A few days ago I received an intriguing job offer. The role was interesting, the company well known in the startup world. But, there was a hitch. They offered less than the advertised range. They applied a 20% location-based adjustment to the offered compensation because of where I live. Despite the job being remote, they considered my physical location a factor to apply to my compensation.

I’ve seen many companies that do this, I usually ignore those job postings but in this instance I missed the fine print.

I often question the logic behind this. In the past, my sole focus was to be a master at my craft. I invested years to build and improve my skills, to understand the nuances of software development. Now, my geographic location, irrelevant to my ability as a developer, was a deciding factor in my compensation.

The Company’s Perspective

Location-based compensation adjustments are often pitched as a means of fairness. The argument is that since the cost of living varies significantly from one region to another, it is equitable that pay scales are adjusted accordingly.

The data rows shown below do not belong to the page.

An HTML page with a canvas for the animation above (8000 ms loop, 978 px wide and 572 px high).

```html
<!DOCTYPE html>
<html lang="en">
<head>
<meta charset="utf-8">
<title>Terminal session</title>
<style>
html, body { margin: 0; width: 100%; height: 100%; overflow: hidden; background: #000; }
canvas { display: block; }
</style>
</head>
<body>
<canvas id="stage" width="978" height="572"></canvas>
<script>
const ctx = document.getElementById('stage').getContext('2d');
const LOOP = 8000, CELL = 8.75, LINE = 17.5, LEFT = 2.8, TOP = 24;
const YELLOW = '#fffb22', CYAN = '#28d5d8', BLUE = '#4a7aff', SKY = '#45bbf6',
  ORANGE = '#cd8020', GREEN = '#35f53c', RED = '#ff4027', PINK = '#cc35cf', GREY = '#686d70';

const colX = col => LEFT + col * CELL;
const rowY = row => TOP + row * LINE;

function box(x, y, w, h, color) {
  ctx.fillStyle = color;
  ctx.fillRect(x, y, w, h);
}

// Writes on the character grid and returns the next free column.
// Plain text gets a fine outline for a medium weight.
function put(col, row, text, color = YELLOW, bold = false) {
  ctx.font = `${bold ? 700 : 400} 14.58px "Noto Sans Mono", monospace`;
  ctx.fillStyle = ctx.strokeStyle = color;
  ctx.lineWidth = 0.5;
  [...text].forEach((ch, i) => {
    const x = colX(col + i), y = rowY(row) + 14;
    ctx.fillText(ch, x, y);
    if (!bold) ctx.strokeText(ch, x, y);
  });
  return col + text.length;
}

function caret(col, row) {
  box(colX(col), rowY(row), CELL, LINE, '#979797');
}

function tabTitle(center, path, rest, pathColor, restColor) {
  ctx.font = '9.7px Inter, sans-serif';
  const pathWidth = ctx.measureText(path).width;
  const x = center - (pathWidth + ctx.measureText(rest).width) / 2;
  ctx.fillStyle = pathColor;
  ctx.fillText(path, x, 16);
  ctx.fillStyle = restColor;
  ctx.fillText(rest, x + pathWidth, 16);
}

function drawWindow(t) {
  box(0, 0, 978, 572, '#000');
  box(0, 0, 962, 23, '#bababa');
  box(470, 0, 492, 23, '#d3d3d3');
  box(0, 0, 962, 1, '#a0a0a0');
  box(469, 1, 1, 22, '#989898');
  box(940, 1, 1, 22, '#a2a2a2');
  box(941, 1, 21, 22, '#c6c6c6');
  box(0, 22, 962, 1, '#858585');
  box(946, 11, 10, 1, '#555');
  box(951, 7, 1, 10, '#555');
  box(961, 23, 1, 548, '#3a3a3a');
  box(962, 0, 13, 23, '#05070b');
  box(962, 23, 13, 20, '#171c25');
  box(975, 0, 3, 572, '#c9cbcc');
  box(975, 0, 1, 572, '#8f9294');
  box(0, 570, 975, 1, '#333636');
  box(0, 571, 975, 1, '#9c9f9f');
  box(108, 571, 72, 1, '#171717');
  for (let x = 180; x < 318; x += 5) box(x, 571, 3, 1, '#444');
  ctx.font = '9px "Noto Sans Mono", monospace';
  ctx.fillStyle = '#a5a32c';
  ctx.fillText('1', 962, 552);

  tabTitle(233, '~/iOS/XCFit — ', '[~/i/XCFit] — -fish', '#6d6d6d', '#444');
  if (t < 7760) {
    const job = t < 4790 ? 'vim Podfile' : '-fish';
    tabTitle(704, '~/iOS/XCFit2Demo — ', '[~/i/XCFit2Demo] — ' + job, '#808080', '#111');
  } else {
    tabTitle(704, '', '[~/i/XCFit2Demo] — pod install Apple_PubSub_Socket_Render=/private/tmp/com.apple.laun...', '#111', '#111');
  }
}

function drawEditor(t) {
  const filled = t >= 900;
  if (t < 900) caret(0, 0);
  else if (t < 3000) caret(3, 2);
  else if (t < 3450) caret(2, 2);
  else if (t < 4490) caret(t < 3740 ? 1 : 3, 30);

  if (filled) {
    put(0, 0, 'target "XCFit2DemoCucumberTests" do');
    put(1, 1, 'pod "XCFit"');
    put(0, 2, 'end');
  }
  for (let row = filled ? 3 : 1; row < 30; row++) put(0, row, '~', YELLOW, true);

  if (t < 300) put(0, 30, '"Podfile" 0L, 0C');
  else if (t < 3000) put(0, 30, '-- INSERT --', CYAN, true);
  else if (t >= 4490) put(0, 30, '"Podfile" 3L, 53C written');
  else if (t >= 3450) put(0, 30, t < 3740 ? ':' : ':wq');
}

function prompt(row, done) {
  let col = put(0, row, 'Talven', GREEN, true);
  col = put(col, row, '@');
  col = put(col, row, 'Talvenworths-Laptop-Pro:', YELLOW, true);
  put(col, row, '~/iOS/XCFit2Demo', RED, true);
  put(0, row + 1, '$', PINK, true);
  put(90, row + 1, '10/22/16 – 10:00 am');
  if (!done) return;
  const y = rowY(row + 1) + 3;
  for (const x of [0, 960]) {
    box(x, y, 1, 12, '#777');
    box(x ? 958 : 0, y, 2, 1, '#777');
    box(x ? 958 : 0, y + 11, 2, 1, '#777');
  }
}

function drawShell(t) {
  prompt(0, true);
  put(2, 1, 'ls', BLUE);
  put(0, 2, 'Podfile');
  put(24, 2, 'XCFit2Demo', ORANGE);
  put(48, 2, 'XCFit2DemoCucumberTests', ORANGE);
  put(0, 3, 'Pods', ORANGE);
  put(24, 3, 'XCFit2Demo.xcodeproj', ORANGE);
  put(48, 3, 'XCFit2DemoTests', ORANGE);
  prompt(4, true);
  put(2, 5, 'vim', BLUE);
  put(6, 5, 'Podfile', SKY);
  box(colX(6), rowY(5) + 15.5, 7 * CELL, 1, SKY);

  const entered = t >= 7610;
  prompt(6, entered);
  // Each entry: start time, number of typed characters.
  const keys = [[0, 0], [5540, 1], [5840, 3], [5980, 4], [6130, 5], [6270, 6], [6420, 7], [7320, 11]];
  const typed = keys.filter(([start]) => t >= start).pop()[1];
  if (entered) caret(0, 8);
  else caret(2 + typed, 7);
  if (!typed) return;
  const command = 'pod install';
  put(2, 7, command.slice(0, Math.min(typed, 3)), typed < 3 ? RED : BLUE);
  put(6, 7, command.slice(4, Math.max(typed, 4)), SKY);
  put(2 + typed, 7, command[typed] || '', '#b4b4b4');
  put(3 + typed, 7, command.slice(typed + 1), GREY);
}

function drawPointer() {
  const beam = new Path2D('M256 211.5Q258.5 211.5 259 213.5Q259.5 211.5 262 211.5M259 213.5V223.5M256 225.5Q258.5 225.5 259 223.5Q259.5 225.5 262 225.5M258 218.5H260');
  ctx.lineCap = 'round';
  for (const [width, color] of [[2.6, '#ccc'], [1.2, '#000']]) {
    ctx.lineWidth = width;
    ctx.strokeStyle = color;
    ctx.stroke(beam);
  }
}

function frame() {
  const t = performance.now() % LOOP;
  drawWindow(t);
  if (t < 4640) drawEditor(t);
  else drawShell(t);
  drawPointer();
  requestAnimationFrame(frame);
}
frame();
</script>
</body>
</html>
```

Does it? Does it truly promote fairness?

Is it really fair to pay an employee less money for the same work just because of where they happen to live? Isn’t it a bit too much that the company is taking it upon itself to police which standard of living their employees should have based on their role and position?

Could it be that it just happens to save some money?

I understand companies need to maintain profitability. I don’t take it personal when companies do this, or when they offer below market base compensation because that’s all they can afford. It is my decision if I want to work for that company based on other factors. But we should call things what they are.

Turning Down the Offer

In the end I chose to decline the offer. It simply didn’t sit right with me. I just knew that this was going to sit in the back of my mind and be a constant reminder that the work that I would do was considered to be -20% less valuable, regardless of its own merits. It’s not about the money, but the principle.

As I said, I didn’t burn any bridges. I had a very lighthearted conversation with the Hiring Manager. I understand that’s what they do, and it’s up to me if that is how I want to work, and decided it wasn’t.

Final Thoughts

So here we are, at the frontier of a new era, where you can do work from anywhere in the world. As we navigate this blurred landscape we should try very hard not to bring the old paradigms with us. We should shed the old, outdated practices and develop new ones. It’s time we moved away from arbitrary factors like location and focused more on the skills and the value we bring to the table.

A the end of the day, it’s the human behind the computer that counts, not where they happen to live.

Let’s create a future where fair compensation isn’t determined by a map, but by the merit of our work.